Items listed in a dataset:
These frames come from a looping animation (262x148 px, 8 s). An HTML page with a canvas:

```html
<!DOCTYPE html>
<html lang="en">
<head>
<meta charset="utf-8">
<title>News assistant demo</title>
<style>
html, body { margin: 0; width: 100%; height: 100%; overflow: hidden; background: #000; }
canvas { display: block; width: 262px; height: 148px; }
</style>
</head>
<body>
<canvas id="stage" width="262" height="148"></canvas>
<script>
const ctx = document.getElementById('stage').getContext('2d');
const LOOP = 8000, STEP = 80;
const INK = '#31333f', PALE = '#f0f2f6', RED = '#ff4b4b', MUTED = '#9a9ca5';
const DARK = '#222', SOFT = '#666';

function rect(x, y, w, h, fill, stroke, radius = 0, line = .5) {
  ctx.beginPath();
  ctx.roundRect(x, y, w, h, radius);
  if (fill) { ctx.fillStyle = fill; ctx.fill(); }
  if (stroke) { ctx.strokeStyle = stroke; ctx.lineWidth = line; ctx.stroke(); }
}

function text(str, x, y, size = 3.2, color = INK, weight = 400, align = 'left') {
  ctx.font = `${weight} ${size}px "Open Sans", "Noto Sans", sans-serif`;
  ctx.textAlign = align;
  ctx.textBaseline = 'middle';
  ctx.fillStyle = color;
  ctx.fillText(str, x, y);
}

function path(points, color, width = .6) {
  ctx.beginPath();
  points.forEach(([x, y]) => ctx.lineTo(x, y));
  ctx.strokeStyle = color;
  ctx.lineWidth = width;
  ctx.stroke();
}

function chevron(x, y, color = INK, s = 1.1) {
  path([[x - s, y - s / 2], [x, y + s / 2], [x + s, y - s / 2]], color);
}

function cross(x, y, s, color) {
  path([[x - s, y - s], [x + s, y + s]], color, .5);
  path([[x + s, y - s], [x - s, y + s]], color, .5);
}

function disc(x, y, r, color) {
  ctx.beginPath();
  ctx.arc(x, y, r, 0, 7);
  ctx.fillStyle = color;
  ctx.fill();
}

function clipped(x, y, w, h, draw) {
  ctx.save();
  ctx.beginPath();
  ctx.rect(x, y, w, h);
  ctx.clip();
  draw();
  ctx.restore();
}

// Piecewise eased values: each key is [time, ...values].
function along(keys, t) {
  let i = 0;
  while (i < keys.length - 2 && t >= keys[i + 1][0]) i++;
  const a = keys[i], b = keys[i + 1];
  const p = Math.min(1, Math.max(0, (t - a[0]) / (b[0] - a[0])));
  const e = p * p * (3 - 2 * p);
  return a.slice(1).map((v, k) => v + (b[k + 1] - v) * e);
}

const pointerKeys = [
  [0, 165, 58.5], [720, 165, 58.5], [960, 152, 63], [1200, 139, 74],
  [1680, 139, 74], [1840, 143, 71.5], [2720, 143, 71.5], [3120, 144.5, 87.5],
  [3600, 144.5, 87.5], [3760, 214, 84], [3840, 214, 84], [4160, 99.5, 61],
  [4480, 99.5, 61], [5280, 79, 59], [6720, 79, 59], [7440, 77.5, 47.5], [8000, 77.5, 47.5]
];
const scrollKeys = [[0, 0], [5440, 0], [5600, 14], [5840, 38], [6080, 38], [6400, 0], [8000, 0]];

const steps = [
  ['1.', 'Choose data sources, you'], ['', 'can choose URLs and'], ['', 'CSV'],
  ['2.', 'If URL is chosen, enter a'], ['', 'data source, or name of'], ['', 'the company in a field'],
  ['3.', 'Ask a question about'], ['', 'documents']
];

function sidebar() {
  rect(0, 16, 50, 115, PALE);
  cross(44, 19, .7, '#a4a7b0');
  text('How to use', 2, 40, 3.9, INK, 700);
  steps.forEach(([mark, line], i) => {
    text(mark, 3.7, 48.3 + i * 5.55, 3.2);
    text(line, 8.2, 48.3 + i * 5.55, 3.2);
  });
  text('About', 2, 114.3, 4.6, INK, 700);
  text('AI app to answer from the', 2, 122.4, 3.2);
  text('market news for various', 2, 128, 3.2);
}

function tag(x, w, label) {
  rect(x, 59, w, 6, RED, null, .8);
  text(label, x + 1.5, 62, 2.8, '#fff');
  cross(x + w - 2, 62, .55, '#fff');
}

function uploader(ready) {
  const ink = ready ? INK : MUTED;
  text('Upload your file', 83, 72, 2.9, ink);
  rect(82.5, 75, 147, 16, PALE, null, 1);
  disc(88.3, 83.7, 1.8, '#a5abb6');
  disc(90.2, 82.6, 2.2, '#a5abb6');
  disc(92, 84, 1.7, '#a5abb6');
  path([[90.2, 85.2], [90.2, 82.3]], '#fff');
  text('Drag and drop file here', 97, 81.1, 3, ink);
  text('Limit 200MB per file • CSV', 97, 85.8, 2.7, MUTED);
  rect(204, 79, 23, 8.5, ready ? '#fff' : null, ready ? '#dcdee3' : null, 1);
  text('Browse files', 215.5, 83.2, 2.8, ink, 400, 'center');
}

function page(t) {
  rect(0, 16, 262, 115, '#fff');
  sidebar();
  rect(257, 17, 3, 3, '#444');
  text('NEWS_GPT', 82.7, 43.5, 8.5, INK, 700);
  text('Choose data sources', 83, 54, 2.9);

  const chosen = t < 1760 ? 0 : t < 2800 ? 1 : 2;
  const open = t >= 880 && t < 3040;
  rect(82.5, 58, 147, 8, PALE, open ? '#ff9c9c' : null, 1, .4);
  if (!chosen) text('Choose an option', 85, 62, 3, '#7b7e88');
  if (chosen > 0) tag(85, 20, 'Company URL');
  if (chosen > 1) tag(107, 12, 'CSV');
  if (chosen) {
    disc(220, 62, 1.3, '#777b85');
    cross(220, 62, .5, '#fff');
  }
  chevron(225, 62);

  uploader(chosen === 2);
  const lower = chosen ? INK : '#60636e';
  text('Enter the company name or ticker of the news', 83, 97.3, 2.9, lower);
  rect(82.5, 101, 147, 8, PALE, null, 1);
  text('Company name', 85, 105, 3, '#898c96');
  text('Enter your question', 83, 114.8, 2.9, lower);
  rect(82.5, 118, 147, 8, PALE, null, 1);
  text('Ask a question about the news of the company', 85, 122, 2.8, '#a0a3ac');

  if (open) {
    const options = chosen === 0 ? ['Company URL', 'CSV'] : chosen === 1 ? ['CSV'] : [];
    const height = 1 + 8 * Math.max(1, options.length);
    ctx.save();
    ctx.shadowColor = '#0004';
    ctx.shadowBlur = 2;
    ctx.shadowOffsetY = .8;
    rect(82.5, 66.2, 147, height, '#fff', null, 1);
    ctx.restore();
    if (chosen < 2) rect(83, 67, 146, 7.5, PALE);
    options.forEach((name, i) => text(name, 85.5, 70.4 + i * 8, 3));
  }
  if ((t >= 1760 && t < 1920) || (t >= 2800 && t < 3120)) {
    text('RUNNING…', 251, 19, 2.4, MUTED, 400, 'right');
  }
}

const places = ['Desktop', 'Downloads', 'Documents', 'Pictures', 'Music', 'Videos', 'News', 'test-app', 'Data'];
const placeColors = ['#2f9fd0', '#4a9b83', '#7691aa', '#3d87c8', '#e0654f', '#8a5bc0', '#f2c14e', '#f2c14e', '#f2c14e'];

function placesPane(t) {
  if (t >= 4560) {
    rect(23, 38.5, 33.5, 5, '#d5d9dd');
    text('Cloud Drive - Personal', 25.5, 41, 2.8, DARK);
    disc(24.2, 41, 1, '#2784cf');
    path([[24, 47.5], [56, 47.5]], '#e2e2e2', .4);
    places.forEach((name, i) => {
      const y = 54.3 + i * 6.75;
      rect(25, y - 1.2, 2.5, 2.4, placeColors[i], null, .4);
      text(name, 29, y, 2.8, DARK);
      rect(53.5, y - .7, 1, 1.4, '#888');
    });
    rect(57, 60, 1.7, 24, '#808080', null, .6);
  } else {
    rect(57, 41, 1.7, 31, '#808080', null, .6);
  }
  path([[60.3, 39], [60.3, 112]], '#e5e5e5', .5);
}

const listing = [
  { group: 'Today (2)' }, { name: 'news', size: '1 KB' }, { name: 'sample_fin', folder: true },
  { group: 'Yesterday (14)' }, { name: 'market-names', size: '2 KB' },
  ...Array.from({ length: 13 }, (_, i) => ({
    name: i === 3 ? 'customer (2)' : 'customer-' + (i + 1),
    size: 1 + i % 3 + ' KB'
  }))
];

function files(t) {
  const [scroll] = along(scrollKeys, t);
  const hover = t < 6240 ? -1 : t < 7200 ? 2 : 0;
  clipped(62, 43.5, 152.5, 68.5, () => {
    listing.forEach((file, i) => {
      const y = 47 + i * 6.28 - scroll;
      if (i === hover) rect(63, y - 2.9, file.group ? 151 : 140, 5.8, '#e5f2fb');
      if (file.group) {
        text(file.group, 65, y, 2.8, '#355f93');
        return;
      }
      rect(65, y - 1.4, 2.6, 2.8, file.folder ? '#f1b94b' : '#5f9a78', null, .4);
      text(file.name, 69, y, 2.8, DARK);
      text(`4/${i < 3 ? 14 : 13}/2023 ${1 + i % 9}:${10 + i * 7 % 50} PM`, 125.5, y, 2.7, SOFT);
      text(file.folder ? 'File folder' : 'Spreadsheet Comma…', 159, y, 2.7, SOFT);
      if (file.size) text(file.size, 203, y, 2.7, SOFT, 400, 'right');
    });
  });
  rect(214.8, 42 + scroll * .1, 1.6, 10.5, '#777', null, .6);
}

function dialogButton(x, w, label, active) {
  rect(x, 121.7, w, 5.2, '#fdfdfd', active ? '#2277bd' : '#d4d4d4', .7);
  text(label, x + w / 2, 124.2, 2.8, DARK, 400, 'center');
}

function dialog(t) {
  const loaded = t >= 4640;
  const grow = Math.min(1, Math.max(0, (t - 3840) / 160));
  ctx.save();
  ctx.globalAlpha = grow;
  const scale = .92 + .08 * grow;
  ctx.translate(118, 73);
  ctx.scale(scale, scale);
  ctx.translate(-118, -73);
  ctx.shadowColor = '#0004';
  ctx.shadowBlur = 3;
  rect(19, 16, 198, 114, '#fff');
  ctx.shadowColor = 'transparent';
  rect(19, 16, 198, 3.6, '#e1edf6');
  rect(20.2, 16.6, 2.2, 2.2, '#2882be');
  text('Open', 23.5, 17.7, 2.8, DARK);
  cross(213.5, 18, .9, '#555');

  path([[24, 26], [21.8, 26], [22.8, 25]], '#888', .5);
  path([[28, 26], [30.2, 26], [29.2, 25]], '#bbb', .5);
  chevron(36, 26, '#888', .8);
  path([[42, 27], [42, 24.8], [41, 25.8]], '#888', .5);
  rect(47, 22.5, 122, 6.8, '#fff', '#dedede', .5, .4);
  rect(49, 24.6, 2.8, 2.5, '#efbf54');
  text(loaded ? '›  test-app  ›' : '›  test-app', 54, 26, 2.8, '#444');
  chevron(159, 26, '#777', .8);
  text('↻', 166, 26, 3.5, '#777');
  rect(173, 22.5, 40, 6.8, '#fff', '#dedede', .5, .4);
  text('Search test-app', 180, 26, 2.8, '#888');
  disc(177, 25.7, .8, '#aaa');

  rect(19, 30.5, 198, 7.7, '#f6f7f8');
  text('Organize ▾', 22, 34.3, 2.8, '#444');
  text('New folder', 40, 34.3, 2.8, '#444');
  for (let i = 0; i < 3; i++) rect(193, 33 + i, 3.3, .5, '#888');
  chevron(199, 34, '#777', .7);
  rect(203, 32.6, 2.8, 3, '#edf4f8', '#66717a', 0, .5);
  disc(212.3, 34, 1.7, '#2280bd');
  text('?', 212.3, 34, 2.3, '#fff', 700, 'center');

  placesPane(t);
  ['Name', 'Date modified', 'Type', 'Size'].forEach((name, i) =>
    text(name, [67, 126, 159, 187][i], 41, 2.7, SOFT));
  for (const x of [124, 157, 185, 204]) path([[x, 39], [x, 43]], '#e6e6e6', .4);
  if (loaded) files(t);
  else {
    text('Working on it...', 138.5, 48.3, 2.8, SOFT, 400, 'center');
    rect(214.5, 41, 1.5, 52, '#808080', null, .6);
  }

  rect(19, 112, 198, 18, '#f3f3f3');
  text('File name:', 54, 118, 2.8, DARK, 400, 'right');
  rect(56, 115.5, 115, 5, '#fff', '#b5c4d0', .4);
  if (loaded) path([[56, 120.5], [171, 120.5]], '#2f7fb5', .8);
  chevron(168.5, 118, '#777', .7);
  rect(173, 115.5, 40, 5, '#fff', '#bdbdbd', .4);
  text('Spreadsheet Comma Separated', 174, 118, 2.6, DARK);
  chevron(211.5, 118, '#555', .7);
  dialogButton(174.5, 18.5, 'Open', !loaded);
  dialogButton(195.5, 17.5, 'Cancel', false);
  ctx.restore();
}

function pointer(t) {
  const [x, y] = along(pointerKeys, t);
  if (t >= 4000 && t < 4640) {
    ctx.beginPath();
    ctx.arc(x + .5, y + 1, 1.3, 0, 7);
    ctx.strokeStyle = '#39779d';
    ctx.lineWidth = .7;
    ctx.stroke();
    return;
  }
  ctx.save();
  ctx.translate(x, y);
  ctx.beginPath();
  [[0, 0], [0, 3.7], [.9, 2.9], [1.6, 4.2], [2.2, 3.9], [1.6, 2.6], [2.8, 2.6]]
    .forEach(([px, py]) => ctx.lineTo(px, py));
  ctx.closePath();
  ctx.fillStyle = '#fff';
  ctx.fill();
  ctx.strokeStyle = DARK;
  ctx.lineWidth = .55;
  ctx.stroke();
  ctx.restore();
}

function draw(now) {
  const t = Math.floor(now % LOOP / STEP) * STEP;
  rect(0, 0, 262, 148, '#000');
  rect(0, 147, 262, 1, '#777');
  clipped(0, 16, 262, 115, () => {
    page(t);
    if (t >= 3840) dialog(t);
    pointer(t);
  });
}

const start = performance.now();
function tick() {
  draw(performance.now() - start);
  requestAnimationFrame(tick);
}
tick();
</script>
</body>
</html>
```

What you are asked to do: Locate the word "SOFT" in the records and collect each line it appears in.

Response area:
const DARK = '#222', SOFT = '#666';
      text(`4/${i < 3 ? 14 : 13}/2023 ${1 + i % 9}:${10 + i * 7 % 50} PM`, 125.5, y, 2.7, SOFT);
      text(file.folder ? 'File folder' : 'Spreadsheet Comma…', 159, y, 2.7, SOFT);
      if (file.size) text(file.size, 203, y, 2.7, SOFT, 400, 'right');
    text(name, [67, 126, 159, 187][i], 41, 2.7, SOFT));
    text('Working on it...', 138.5, 48.3, 2.8, SOFT, 400, 'center');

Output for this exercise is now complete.